A couple of weeks ago I was down in the outpatient department when I was pulled into a room by Rachel, one of our family practice doctors. She was seeing a 14 year old young lady and wanted a second opinion.
Grace* had come to us from a neighbouring country, with a chronic illness lasting for months – mouth ulcers, unable to eat, unable to gain weight. She had seen traditional healers, clinics, nurses – whoever she could see with scarce funds and difficult transportation. In her own country, as well as in Kenya. And she had not found anyone who could help her.
Kijabe is making a name for itself as the “place of last resort” for sick children. When we arrived in 2011, most of the children were surgical patients and newborns – there had been many gaps in pediatric staffing and Kijabe just didn’t have a well-known name for taking care of children with medical issues. But over the last 5 years we have started to consistently take care of sick kids – and infants and children have started to show up with more and more puzzling and unstable conditions. Word has gotten out – no matter what the problem, it’s worth a shot to take your child to the Christian mission hospital in Kijabe.

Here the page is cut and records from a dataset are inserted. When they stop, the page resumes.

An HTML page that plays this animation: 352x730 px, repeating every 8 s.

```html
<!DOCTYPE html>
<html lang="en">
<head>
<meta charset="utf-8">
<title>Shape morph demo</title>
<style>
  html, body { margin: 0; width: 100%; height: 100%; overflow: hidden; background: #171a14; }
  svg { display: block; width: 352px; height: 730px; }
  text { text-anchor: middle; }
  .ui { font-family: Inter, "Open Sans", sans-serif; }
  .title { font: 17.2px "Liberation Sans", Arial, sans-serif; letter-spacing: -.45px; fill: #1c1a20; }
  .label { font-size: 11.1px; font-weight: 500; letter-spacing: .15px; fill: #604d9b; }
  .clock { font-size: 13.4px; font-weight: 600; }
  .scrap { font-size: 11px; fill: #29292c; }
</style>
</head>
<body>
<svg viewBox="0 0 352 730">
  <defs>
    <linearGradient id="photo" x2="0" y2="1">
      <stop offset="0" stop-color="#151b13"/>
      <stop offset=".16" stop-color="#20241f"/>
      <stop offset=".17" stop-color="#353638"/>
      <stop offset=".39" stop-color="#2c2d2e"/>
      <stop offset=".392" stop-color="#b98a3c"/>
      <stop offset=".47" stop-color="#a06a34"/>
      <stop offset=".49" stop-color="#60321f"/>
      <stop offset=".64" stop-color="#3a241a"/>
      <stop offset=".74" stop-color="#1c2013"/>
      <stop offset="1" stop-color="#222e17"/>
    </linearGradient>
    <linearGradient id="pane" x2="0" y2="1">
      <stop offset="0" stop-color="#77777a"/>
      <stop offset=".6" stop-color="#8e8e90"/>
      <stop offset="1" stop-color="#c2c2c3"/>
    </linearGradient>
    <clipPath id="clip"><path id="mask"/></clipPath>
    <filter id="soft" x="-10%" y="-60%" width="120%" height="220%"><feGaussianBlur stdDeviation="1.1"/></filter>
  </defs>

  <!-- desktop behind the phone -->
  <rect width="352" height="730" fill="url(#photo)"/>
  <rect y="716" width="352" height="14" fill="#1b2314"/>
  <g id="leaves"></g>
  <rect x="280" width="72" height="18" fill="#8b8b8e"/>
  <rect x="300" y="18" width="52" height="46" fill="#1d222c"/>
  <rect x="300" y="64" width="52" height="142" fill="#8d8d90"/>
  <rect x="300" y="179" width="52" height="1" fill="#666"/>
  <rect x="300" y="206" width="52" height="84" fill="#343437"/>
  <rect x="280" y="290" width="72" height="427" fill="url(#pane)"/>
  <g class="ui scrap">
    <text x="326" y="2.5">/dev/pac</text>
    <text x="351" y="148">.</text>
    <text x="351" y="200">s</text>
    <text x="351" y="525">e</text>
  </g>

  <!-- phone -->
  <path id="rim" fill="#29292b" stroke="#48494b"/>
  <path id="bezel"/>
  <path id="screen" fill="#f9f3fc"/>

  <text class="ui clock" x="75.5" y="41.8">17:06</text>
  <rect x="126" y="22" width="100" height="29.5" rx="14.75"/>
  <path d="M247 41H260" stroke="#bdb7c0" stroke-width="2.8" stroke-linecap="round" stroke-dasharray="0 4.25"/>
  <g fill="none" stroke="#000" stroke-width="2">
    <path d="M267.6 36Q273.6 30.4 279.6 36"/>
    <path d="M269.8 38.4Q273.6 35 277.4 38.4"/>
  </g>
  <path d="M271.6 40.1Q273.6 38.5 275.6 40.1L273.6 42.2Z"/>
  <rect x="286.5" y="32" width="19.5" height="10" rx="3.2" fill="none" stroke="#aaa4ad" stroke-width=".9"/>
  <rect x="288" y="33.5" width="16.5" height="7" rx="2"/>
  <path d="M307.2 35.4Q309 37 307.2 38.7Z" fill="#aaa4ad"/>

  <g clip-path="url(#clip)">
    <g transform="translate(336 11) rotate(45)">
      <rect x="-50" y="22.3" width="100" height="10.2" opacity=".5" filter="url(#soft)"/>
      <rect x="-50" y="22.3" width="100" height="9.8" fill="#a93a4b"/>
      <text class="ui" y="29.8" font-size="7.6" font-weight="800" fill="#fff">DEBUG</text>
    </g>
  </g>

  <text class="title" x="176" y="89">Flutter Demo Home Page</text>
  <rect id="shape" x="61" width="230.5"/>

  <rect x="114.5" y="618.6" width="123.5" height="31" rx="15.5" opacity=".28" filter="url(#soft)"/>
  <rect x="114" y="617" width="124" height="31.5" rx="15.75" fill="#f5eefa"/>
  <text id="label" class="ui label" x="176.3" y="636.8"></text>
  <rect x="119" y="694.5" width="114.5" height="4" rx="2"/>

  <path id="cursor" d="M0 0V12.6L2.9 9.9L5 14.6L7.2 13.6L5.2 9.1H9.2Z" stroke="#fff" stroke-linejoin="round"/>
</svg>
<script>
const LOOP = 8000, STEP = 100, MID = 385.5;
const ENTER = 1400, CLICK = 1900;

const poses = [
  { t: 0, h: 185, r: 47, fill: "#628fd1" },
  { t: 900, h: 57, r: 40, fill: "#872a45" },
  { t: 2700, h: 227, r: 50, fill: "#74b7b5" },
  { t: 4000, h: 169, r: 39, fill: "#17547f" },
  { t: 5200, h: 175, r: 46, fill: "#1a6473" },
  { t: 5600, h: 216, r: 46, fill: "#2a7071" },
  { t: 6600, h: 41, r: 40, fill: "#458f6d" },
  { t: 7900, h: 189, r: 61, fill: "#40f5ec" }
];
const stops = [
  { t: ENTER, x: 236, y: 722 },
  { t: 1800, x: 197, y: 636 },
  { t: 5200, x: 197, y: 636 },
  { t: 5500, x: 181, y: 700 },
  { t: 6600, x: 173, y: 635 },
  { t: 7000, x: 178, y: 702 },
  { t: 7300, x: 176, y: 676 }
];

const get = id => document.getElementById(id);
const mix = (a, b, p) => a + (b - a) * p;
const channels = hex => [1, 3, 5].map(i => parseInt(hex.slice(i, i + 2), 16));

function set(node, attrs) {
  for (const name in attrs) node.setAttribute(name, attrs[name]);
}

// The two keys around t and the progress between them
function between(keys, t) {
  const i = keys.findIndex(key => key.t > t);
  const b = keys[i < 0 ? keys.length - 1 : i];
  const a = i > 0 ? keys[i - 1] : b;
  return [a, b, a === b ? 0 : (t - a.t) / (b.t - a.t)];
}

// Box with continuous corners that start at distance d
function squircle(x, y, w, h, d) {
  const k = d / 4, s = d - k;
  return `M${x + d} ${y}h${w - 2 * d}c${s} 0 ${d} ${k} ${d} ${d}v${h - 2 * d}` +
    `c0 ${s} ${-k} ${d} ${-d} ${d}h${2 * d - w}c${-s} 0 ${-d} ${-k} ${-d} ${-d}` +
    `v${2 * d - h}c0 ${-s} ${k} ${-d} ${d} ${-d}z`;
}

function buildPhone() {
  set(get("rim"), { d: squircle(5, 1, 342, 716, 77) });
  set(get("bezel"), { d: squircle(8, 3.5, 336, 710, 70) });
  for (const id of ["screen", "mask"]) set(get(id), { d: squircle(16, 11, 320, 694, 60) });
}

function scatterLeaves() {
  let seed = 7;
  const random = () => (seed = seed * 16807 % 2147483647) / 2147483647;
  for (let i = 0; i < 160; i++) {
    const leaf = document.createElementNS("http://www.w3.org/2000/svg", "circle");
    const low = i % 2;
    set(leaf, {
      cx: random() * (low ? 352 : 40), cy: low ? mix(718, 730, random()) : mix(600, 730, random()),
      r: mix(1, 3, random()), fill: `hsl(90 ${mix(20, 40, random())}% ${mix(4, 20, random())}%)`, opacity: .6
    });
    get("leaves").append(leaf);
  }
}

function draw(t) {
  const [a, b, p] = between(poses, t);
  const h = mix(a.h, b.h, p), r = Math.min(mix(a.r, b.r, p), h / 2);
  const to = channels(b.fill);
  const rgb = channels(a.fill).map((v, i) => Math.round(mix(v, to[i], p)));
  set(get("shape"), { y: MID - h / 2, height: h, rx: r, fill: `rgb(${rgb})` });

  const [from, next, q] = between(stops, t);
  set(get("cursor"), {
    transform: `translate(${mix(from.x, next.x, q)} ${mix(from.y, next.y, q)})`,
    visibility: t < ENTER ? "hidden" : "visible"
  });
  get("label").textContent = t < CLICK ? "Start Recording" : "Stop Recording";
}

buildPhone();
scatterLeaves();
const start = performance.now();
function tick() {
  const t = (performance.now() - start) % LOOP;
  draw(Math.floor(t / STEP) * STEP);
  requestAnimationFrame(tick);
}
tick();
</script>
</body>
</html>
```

Now almost 5 years later, every day our hospital cares for 20-30 sick children on the wards plus 20-30 sick and premature babies plus 3-5 kids in intensive care, as well as countless infants and children in our outpatient and emergency departments. Our staff care for these kids with patience, consideration, brilliance and love.
The place of last resort. It sounds pretty hopeless – but it actually conveys such hope. Because even when parents have spent all of their money at herbalists, pharmacists, and undertrained rural facilities, they know that Kijabe will never turn them away, but will work day and night to save their child. Because even at the last resort, kids survive and go home from our emergency department, from our ICU, from our wards, from premature birth.

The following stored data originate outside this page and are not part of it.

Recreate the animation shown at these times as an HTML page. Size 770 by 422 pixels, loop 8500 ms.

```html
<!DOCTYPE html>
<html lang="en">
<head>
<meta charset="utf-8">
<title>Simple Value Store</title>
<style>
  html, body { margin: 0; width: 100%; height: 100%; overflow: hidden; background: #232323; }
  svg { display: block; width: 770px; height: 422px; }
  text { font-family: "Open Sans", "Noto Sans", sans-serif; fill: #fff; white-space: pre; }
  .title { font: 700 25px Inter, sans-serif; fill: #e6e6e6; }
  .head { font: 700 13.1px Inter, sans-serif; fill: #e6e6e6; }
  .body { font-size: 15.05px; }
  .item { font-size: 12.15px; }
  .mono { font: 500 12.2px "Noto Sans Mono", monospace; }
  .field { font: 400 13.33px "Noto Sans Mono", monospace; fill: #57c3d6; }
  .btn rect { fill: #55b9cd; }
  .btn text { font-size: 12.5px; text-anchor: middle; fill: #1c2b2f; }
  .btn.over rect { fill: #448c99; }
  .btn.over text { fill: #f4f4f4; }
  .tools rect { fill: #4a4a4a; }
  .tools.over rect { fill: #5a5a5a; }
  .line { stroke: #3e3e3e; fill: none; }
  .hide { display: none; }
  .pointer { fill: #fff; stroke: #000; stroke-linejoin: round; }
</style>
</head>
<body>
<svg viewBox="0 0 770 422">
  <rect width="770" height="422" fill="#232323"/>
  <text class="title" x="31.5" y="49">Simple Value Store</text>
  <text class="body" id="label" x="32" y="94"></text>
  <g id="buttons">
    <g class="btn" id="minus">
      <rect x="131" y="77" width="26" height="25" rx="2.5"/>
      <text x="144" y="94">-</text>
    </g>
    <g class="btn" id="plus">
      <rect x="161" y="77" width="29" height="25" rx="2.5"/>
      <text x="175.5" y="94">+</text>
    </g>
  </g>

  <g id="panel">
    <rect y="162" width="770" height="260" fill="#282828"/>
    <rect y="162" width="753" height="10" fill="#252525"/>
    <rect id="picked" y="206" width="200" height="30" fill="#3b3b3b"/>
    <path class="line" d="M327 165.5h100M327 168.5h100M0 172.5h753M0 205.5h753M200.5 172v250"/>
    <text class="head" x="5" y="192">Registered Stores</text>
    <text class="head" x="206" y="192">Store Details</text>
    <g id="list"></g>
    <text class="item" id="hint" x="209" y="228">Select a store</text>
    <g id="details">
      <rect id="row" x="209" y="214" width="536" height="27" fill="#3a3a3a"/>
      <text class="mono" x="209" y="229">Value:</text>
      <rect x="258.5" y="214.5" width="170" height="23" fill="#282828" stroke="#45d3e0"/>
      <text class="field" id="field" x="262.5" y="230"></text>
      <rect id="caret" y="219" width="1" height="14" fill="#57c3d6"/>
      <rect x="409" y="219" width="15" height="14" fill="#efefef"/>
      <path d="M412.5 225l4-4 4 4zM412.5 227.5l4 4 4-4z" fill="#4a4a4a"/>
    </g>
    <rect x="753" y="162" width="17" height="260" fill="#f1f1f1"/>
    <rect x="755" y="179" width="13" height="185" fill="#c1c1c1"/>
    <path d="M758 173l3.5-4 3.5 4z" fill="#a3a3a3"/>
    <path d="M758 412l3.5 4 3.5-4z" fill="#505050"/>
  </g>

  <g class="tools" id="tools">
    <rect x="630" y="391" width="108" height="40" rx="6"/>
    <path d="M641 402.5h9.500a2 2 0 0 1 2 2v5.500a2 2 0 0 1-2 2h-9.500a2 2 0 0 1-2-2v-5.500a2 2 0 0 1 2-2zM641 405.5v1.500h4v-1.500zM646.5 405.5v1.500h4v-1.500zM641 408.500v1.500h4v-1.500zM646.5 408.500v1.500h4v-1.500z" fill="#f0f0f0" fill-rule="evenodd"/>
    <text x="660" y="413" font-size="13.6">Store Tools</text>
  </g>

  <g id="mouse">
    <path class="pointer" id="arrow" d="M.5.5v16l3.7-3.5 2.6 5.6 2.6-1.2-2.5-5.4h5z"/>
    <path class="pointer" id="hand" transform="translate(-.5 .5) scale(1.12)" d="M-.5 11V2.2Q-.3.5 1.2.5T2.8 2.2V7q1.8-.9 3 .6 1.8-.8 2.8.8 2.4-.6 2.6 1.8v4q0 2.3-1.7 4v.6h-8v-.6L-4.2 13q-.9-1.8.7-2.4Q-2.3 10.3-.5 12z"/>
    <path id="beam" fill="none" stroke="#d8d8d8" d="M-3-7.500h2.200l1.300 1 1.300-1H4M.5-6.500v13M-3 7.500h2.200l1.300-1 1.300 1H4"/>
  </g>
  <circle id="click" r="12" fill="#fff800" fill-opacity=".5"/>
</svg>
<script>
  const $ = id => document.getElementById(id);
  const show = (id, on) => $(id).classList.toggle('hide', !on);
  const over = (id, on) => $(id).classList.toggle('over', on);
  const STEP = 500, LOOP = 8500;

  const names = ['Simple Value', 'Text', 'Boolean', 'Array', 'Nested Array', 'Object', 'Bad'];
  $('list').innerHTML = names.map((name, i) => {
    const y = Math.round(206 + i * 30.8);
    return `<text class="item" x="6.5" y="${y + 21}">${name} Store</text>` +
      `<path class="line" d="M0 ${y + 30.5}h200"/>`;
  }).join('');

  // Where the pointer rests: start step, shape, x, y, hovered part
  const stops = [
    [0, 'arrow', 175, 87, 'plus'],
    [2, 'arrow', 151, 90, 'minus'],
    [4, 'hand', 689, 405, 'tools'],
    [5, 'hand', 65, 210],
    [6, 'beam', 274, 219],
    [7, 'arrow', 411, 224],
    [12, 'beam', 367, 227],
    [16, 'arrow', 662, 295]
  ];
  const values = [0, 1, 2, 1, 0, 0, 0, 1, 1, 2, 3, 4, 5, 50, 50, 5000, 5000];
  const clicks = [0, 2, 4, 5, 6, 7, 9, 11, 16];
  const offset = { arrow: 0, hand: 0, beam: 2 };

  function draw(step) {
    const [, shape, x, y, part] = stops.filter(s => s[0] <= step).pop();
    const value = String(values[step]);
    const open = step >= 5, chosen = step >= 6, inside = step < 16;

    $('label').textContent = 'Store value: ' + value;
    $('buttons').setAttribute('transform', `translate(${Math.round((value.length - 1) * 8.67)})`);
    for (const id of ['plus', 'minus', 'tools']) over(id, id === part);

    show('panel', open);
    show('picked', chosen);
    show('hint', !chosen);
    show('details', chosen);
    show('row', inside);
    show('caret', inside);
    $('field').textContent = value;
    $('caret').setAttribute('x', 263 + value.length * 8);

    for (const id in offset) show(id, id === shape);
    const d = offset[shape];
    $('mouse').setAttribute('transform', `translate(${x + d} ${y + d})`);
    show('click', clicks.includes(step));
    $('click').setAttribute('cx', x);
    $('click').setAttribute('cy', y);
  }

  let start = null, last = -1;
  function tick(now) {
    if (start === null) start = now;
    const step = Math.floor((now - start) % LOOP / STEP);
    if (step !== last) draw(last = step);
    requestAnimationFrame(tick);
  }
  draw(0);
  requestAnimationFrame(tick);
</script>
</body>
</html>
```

So when sweet Grace came to our clinic last week, she had hope. Dr Rachel diagnosed pemphigus (a rare disorder of the mucous membranes) and started her on the right medication. When she returned to clinic this week after treatment, she is gaining weight for the first time in months. She can eat. She can smile.

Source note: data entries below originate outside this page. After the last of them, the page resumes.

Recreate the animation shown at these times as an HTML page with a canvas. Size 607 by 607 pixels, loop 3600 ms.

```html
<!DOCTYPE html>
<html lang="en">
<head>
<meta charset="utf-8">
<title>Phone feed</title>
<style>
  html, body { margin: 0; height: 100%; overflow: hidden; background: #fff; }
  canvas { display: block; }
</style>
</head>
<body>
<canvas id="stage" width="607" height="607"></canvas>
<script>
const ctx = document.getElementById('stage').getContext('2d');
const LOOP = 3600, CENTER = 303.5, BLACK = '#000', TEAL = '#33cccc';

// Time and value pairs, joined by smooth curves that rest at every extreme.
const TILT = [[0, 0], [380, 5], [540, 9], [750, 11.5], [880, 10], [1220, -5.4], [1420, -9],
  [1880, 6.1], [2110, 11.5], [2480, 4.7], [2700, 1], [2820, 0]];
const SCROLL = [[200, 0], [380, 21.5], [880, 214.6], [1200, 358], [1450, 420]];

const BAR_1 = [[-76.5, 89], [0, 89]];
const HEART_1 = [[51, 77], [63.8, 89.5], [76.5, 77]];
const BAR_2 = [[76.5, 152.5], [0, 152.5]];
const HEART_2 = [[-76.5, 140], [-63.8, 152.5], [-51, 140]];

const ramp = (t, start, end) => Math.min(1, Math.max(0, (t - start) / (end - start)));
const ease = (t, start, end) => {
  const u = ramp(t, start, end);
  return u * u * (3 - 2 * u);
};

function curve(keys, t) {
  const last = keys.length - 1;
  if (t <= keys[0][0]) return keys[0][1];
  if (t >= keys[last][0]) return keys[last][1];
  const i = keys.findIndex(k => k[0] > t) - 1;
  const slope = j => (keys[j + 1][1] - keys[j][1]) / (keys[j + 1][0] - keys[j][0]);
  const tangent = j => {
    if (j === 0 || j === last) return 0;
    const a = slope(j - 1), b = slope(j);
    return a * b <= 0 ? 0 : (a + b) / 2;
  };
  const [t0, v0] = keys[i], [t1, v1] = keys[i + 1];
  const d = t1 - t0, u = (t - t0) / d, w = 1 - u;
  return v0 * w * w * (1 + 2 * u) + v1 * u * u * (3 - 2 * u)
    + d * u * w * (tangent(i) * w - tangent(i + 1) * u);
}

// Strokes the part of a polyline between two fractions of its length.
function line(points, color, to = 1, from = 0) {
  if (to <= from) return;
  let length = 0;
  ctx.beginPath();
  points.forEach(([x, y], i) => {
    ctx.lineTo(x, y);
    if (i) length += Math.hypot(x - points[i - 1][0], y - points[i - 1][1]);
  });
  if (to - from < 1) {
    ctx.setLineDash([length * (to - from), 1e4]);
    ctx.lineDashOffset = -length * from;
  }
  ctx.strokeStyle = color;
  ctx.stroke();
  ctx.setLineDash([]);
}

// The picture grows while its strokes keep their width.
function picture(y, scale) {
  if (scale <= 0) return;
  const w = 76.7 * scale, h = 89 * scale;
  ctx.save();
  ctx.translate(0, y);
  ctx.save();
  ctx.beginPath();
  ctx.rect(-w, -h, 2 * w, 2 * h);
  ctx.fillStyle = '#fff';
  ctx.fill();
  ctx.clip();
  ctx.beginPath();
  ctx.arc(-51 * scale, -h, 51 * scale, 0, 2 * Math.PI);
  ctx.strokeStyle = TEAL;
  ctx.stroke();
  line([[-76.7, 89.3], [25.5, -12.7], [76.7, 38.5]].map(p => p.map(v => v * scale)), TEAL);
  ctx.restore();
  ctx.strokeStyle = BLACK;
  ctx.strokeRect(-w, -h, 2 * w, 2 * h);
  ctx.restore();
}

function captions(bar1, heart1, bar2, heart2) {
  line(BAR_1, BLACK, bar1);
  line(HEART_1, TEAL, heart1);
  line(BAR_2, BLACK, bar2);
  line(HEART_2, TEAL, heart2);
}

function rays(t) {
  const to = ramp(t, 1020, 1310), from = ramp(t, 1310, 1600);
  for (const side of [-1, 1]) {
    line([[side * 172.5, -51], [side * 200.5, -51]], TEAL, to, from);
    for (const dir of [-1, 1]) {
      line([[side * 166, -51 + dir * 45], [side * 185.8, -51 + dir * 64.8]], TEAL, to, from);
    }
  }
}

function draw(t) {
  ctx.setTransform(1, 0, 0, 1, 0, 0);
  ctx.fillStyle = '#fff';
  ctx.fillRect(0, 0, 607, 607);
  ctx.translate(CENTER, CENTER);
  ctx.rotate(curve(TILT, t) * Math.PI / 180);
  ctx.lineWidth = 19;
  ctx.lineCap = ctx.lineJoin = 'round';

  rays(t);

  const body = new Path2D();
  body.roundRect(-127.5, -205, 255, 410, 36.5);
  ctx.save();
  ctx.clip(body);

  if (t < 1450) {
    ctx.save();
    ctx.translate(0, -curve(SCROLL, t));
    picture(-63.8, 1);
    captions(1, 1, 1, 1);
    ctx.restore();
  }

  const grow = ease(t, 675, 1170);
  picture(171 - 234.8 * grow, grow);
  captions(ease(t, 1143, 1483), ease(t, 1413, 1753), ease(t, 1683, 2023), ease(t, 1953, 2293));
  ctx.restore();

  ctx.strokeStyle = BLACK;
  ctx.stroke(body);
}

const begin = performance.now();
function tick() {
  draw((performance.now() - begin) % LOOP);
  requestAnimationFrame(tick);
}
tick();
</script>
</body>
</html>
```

She asked Rachel through her translator – “Why do you care so much about me?”
Because we were loved first, and we love our neighbour as ourselves. What a joy.
* not her real name